3. Topics Covered

This assignment is meant to cover basic C programming, simple I/O, dynamic memory allocation, and pointer manipulation.

4. Helpful Hints

  • Think of the program design before coding.

  • Try to organize and think how your program can be constructed from smaller pieces or modules: e.g.: how to read in commandline arguments, how to read in integers, how to insert/sort them into the linked list, how to print the linked list, etc.

  • Try to use smaller functions (e.g., one function for each module) rather than implementing the whole program in a single main() function.

  • There may be different ways to achieve the same functionality. E.g.: to get a sorted list, you could either insert the integers in a sorted order, or sort the list after inserting all the elements. You can decide what would be a good approach for your program design.

  • It is a good idea to handle different kinds of errors that may occur during execution. E.g.: what if there are fewer or more commandline arguments (or integers in the input) than expected, what if there is a NULL pointer encountered while traversing the linked list, how to insert an integer into an empty linked list, etc. Try passing negative or very large values of n.

  • Use documentation throughout your code so someone else can read and understand the code. E.g.: use readable function and variable names, briefly describe the purpose of each function, add comments where needed, use proper indentation.

  • While running the program, you may use input redirection from a file to make it easier to pass input to your program.
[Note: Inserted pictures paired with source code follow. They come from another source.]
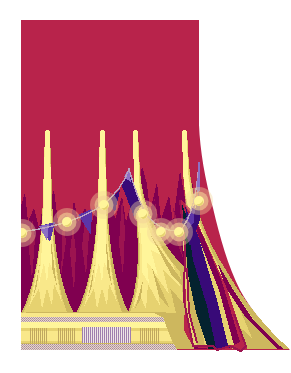
<!DOCTYPE html>
<html lang="en">
<head>
<meta charset="utf-8">
<title>Circus tent curtain</title>
<style>
:root{--paper:#fff;--crimson:#b8234b;--plum:#800050;--wine:#9c1450;--cream:#fff59a;--butter:#f9e88a;--straw:#e6d270;--ochre:#cdb75e;--indigo:#380a78;--violet:#5c35a8;--lilac:#8d70c4;--mauve:#b8a0c0;--night:#04222f;--glow:#f3d498}
html,body{margin:0;background:var(--paper);overflow:hidden}
svg{display:block;width:291px;height:373px}
.crimson{fill:var(--crimson)}.plum{fill:var(--plum)}.wine{fill:var(--wine)}
.cream{fill:var(--cream)}.butter{fill:var(--butter)}.straw{fill:var(--straw)}.ochre{fill:var(--ochre)}
.indigo{fill:var(--indigo)}.violet{fill:var(--violet)}.lilac{fill:var(--lilac)}.night{fill:var(--night)}
.halo{fill:var(--glow)}
.cord{fill:none;stroke:var(--mauve);stroke-width:1.4}
.trim{fill:none;stroke:var(--wine);stroke-width:2}
</style>
</head>
<body>
<svg viewBox="0 0 291 373" shape-rendering="crispEdges" role="img" aria-label="Crimson circus tent with yellow drapes, string lights and bunting">
<defs>
<pattern id="mesh" width="2" height="2" patternUnits="userSpaceOnUse"><rect width="2" height="2" fill="#e9dcc0"/><rect width="1" height="1" fill="#a583a8"/><rect x="1" y="1" width="1" height="1" fill="#b79ab4"/></pattern>
<pattern id="slats" width="2" height="12" patternUnits="userSpaceOnUse"><rect width="1" height="12" fill="#c0a860"/></pattern>
<pattern id="lilac-slats" width="2" height="12" patternUnits="userSpaceOnUse"><rect width="2" height="12" fill="#efe6e6"/><rect width="1" height="12" fill="#9f7fae"/></pattern>
<clipPath id="tent-outline"><path d="M21 20H199V125C200 150 205 180 213 208C220 238 228 266 240 290C252 312 270 332 290 350H21Z"/></clipPath>
<clipPath id="left-edge"><rect x="21" y="200" width="30" height="60"/></clipPath>
<g id="bulb" shape-rendering="geometricPrecision">
<circle class="halo" r="14" opacity=".4"/>
<circle class="halo" r="9.5" opacity=".6"/>
<circle class="cream" r="5"/>
<path class="straw" d="M-3 3Q2 4 4 -1Q5 4 0 5Z"/>
</g>
<g id="drape">
<path class="ochre" d="M-2 132Q0 128 3 132L5 195C6 245 14 290 27 313H-26C-13 290 -5 245 -4 195Z"/>
<path class="straw" d="M-2 132H3L4 195C5 245 11 288 20 313H-24C-12 290 -5 245 -4 195Z"/>
<path class="butter" d="M-2 132H3L4 200C5 245 9 275 15 302L7 284L5 306L0 288L-5 309L-8 288L-18 307C-10 275 -4 240 -4 195Z"/>
<path class="cream" d="M-2 132Q0 128 3 132L4 200L4 240L6 270L2 262L0 284L-3 262L-8 284L-4 235Z"/>
<path class="ochre" d="M4 240L7 264L10 287L5 268ZM-7 262L-10 285L-14 298ZM10 272L15 298L19 307Z"/>
</g>
</defs>

<g id="tent" clip-path="url(#tent-outline)">
<rect class="crimson" x="21" y="20" width="270" height="330"/>
<g id="back-folds" class="plum">
<path d="M21 206L25 192L28 222L34 208L39 228L44 200V313H21Z"/>
<path d="M50 200L54 190L58 222L66 214L70 226L74 200L78 222L85 208L92 222L98 200V313H50Z"/>
<path d="M106 206L111 190L115 220L122 196L126 222L133 196L140 230V313H106Z"/>
<path d="M138 192L142 166L147 184L150 212L157 182L161 220L169 195L173 222L180 170L186 205L192 182L203 230L222 276V349H140Z"/>
</g>
<g id="fold-lights" class="wine">
<path d="M32 218L35 238L32 280L29 250ZM63 216L66 242L61 276ZM73 226L76 252L74 292L70 252ZM86 212L89 234L86 276L82 246ZM122 198L125 230L123 276L119 244ZM154 196L160 226L168 240L158 236ZM173 206L179 228L183 258L176 240Z"/>
</g>
</g>

<g id="drapes">
<use href="#drape" x="47"/>
<use href="#drape" x="102"/>
<g id="swept-drape">
<path class="ochre" d="M133 132Q135 128 138 132L140 172C143 206 156 240 187 270L194 300V349H178L162 313H128C137 290 140 262 137 226L134 185Z"/>
<path class="straw" d="M133 132H138L140 176C143 211 156 245 180 272L184 304L170 288L176 313H130C138 290 141 262 138 226L134 185Z"/>
<path class="butter" d="M133 132H138L139 180C143 214 154 240 173 264L180 286L163 270L169 294L156 276L160 306L148 284L146 309L140 296L133 309C140 285 142 255 138 226Z"/>
<path class="cream" d="M133 132Q135 128 138 132L139 184C142 214 149 236 163 256L151 250L158 276L147 262L149 284L142 272C144 250 139 220 134 185Z"/>
<path class="ochre" d="M150 234L166 258L180 278L188 292L172 276ZM152 268L162 291L170 309L159 296ZM143 280L141 298L135 309Z"/>
</g>
<g id="outer-drape">
<path class="ochre" d="M182 132Q185 128 187 132L189 165C193 207 207 241 226 270C243 300 267 330 290 349H232L212 292C195 250 184 208 183 170Z"/>
<path class="straw" d="M182 132H187L189 168C193 213 208 247 227 280L254 320L238 305L252 338L234 322L210 274C194 237 184 204 183 170Z"/>
<path class="butter" d="M182 132H187L188 172C193 214 206 246 222 275L240 306L222 286L234 318L213 276C196 239 184 204 183 170Z"/>
<path class="cream" d="M182 132Q185 128 187 132L188 176C192 210 202 236 215 262L206 252L217 278C196 238 184 203 183 170Z"/>
<path class="plum" d="M217 262L232 288L252 318L276 343L284 349H277L246 318L226 288Z"/>
</g>
</g>

<g id="platform">
<path class="ochre" d="M154 312H166L194 349H176Z"/>
<path class="ochre" d="M26 312H154L164 316L178 349H21V317Z"/>
<path class="butter" d="M21 313H154L162 317H21Z"/>
<path d="M21 317H163L165 322H21Z" fill="url(#mesh)"/>
<path class="cream" d="M21 322H165L167 328H21Z"/>
<path class="straw" d="M21 328H167L173 343H21Z"/>
<path class="butter" d="M21 331H168L172 341H21Z"/>
<rect x="30" y="328" width="18" height="15" fill="url(#slats)"/>
<rect x="57" y="328" width="19" height="15" fill="url(#slats)"/>
<rect x="82" y="327" width="49" height="16" fill="url(#lilac-slats)"/>
<rect x="140" y="328" width="19" height="15" fill="url(#slats)"/>
<path d="M21 344H174L177 350H21Z" fill="url(#mesh)"/>
</g>

<g id="striped-curtain">
<path class="crimson" d="M181 200L192 210L207 244L228 291L247 349L240 352L229 346L212 349L193 347L184 330L186 270Z"/>
<path class="straw" d="M182 222L190 262L205 305L212 347H194L187 318Z"/>
<path class="ochre" d="M185 250L196 290L205 347H198L189 308Z"/>
<path class="night" d="M182 204L190 225L197 258L209 303L216 349H208L196 312L188 275Z"/>
<path class="indigo" d="M185 206L194 226L211 267L221 306L230 348H216L207 306L193 260Z"/>
<path class="straw" d="M200 242L219 290L234 345H228L217 300Z"/>
<path class="plum" d="M190 210L204 238L222 282L240 342L234 345L219 290L202 246Z"/>
<path class="trim" d="M180 200L185 245L184 300L193 346L213 346L217 350L230 346L241 351L246 346L234 314"/>
<path class="trim" d="M187 268L189 312L197 343"/>
</g>

<g id="bunting">
<path class="indigo" d="M130 172L141 206L134 217L126 196L121 184Z"/>
<path class="indigo" d="M106 203L120 190L115 212Z"/>
<path class="violet" d="M78 215L92 209L91 235ZM39 226L55 222L50 242Z"/>
<path class="lilac" d="M39 226L49 224L47 241ZM124 177L129 168L131 182Z"/>
<path class="indigo" d="M182 222L196 207L199 190L200 220L190 246Z"/>
<path class="violet" d="M186 218L195 204L194 222L188 230Z"/>
<path class="cord" d="M21 232Q78 224 105 203Q122 189 129 169Q137 198 146 214Q160 232 180 231Q196 213 199 162"/>
<path class="lilac" d="M198 162H200V190L197 194Z"/>
</g>

<g id="string-lights">
<g clip-path="url(#left-edge)"><use href="#bulb" x="22" y="233"/></g>
<use href="#bulb" x="67" y="222"/>
<use href="#bulb" x="104" y="205"/>
<use href="#bulb" x="143" y="214"/>
<use href="#bulb" x="161" y="232"/>
<use href="#bulb" x="179" y="232"/>
<use href="#bulb" x="199" y="201"/>
</g>
</svg>
</body>
</html>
  • You may use CSELabs machines to compile and execute your program.

5. Variations and Extensions

You may want to try some variations and extensions to the basic assignment above to make it more challenging, get more practice with C programming, and think more about data structures/algorithms. Here are some suggestions, though you are also encouraged to come up with other variants on your own. The more practice with C programming you can get, the easier it would for you to work on subsequent assignments.

  • Pass and sort strings of characters (words) instead of integers.
  • Try different sorting algorithms (e.g., bubblesort vs. insertion sort).
  • Instead of a linked list, try using a different data structure such as a heap or a binary tree.